In Ginza, set your soles on some of the most expensive real estate on our planet. This part of Tokyo is the quintessential, high-end shopping mecca for people to see and be seen. In Ginza not everything (or anything) is affordable, but for the same reason people visit Rodeo Drive in Los Angeles or Fifth Avenue in New York, the intrigue is the essence of the surroundings. So whether you’re browsing the extravagant department stores and towering, glossy retail shops or simply lounging with a cup of coffee, relax and enjoy as you watch Tokyo’s high society pass by.

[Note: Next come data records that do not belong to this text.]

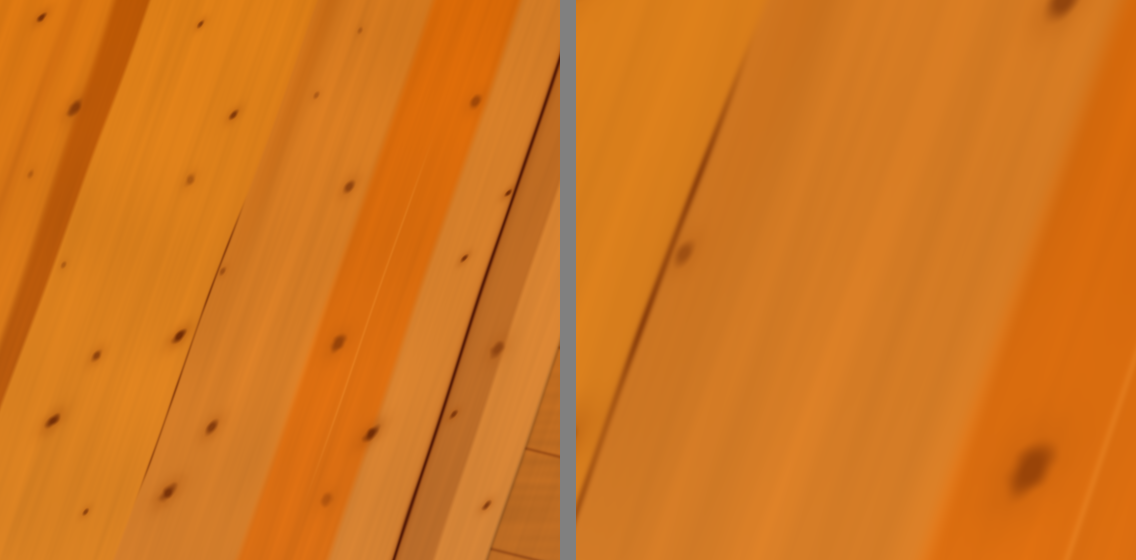
Left, the full canvas; right, a detail of the centre.
Write a WebGL 1 fragment shader that draws this texture.

```glsl
precision highp float;

uniform vec2 u_resolution;

vec2 hash2(vec2 p) {
  p = vec2(dot(p, vec2(127.1, 311.7)), dot(p, vec2(269.5, 183.3)));
  return fract(sin(p) * 43758.545);
}

float gradientAt(vec2 cell, vec2 offset) {
  return dot(hash2(cell) * 2.0 - 1.0, offset);
}

float gradientNoise(vec2 p) {
  vec2 i = floor(p), f = fract(p);
  vec2 w = f * f * f * (f * (f * 6.0 - 15.0) + 10.0);
  vec2 e = vec2(1.0, 0.0);
  return mix(mix(gradientAt(i, f), gradientAt(i + e.xy, f - e.xy), w.x),
             mix(gradientAt(i + e.yx, f - e.yx), gradientAt(i + e.xx, f - e.xx), w.x), w.y);
}

// Signed horizontal distance to a leaning board edge
float edge(vec2 p, float foot, float lean) {
  return p.x - foot - lean * p.y;
}

float past(float d, float blur) {
  return smoothstep(-blur, blur, d);
}

float band(float d, float width) {
  return exp(-d * d / (width * width));
}

// Knots: a dark core in a soft halo, stretched along the grain
vec3 addKnots(vec3 wood, vec2 p) {
  float ragged = 0.35 * gradientNoise(p * 70.0);
  for (int i = 0; i < 26; i++) {
    float n = float(i);
    vec2 center = fract(n * vec2(0.7549, 0.5698) + vec2(0.30, 0.12));
    vec2 rnd = hash2(vec2(n, 4.7));
    float radius = mix(0.005, 0.013, rnd.x * rnd.x);
    vec2 d = p - center;
    d.x -= mix(0.3, 0.7, rnd.y) * d.y;
    float dist = length(d / vec2(radius, radius * 1.4)) + ragged;
    float strength = mix(0.25, 0.9, rnd.y);
    wood = mix(wood, vec3(0.66, 0.31, 0.04), 0.6 * strength * exp(-0.3 * dist * dist));
    wood = mix(wood, vec3(0.40, 0.14, 0.01), strength * smoothstep(1.3, 0.2, dist));
  }
  return wood;
}

void main() {
  vec2 p = gl_FragCoord.xy / u_resolution;
  vec2 bent = p + vec2(0.006 * gradientNoise(p * 3.0), 0.0);

  // Board edges from left to right
  float stripeLeft = edge(bent, -0.128, 0.330);
  float stripeRight = edge(bent, -0.099, 0.366);
  float crack = edge(bent, 0.202, 0.365);
  float orangeLeft = edge(bent, 0.423, 0.352);
  float orangeRight = edge(bent, 0.586, 0.345);
  float gap = edge(bent, 0.703, 0.330);
  float bevel = edge(bent, 0.775, 0.334);
  float lastEdge = edge(bent, 0.870, 0.336);

  // Board colours
  vec3 wood = vec3(0.85, 0.47, 0.09);
  wood = mix(wood, vec3(0.75, 0.38, 0.07), 0.45 * band(edge(bent, -0.235, 0.370), 0.014));
  wood = mix(wood, vec3(0.73, 0.35, 0.04), past(stripeLeft, 0.010));
  wood = mix(wood, vec3(0.86, 0.50, 0.11), past(stripeRight, 0.005));
  wood = mix(wood, vec3(0.83, 0.48, 0.14), past(crack, 0.004));
  float streak = band(crack - 0.022, 0.022) * smoothstep(0.25, 0.9, p.y);
  wood = mix(wood, vec3(0.74, 0.39, 0.08), 0.6 * streak);
  wood = mix(wood, vec3(0.85, 0.42, 0.05), past(orangeLeft, 0.010));
  wood = mix(wood, vec3(0.91, 0.52, 0.14), 0.45 * band(orangeLeft - 0.085, 0.0025)
                  * smoothstep(0.05, 0.3, p.y) * smoothstep(0.8, 0.6, p.y));
  wood = mix(wood, vec3(0.84, 0.50, 0.17), past(orangeRight, 0.009));
  wood = mix(wood, vec3(0.74, 0.42, 0.14), past(gap, 0.003));
  wood = mix(wood, vec3(0.84, 0.51, 0.19), past(bevel, 0.005));

  // Cross boards in the lower right corner
  float course = (p.y + 0.25 * (p.x - 0.94) - 0.199) / 0.195;
  float joint = abs(fract(course + 0.5) - 0.5);
  vec3 crossWood = vec3(0.74, 0.41, 0.11) * (1.0 + 0.08 * gradientNoise(p * vec2(5.0, 60.0)));
  crossWood = mix(crossWood, vec3(0.58, 0.27, 0.05), 0.7 * band(joint, 0.018));
  wood = mix(wood, crossWood, past(lastEdge, 0.003));
  wood *= 1.0 - 0.15 * band(lastEdge, 0.004);

  // Grain, blotches and a paler tone toward the bottom
  vec2 grain = vec2(p.x - 0.35 * p.y, p.y);
  float fiber = gradientNoise(grain * vec2(38.0, 1.6)) + 0.5 * gradientNoise(grain * vec2(115.0, 4.0));
  wood *= 1.0 + 0.055 * fiber + 0.05 * gradientNoise(p * 4.5);
  wood += vec3(-0.01, 0.015, 0.05) * (0.55 - p.y);

  wood = addKnots(wood, p);

  // Thin broken crack and the dark open gap
  float crackFade = smoothstep(0.08, 0.2, p.y) * smoothstep(0.66, 0.56, p.y);
  float crackWear = 0.6 + 0.6 * gradientNoise(vec2(p.y * 14.0, 2.3));
  wood = mix(wood, vec3(0.48, 0.19, 0.02), crackFade * crackWear * band(crack, 0.0025));
  wood = mix(wood, vec3(0.60, 0.27, 0.05), 0.35 * band(gap, 0.009));
  wood = mix(wood, vec3(0.33, 0.10, 0.02), 0.95 * band(gap, 0.0035 + 0.001 * gradientNoise(p * 9.0)));

  gl_FragColor = vec4(clamp(wood, 0.0, 1.0), 1.0);
}
```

Founded in 1936, this traditional Japanese inn is in a class of its own. The hotel offers unrestricted views of Mt. Fuji and boasts a vast garden area with over 300 cherry blossom trees. The hot spring waters can be enjoyed in both indoor and open air settings.
The choice of world leaders, diplomats, and foreign dignitaries, this iconic and prestigious five-star hotel features an impressive setting overlooking the lush Imperial Palace Gardens and walking distance to Tokyo’s most affluent Ginza and Marunouchi neighborhoods. This hotel has been awarded the Tripadvisor Travelers’ Choice Award for luxury and service several years in a row.
A sleek upscale hotel enveloped by skyscrapers and the vibrant Shinjuku district. Find yourself just a short walk from the world’s busiest rail hub, densely dotted with depachikas, underground shopping arcades, and the most popular restaurants, shops, and attractions in the heart of Tokyo.
The name of this dish translates to 'kettle rice'. The dish consists of rice directly cooked in a kettle, served alongside a garnish of fish, meat, and vegetables. The ingredients cook at the same time as the rice, thus infusing their flavor into the rice itself.
Shabu Shabu is thinly sliced beef cooked quickly in pot of boiling water along with vegetables, served with a variety of dipping sauces. The onomatopoeic name comes from the sizzling sound of dipping beef twice into the hot water: "shabu shabu~"
Sashimi is a traditional Japanese method for preparing and serving fresh fish. Sliced into bite-sized pieces and served raw, sashimi is the best way to experience Japan’s bounty of incredible fresh seafood
Traditionally only served to royalty, a Kaiseki banquet is a multi course dinner of many small plates. The banquet is considered an art form that balances the taste, texture, appearance, and colors of food.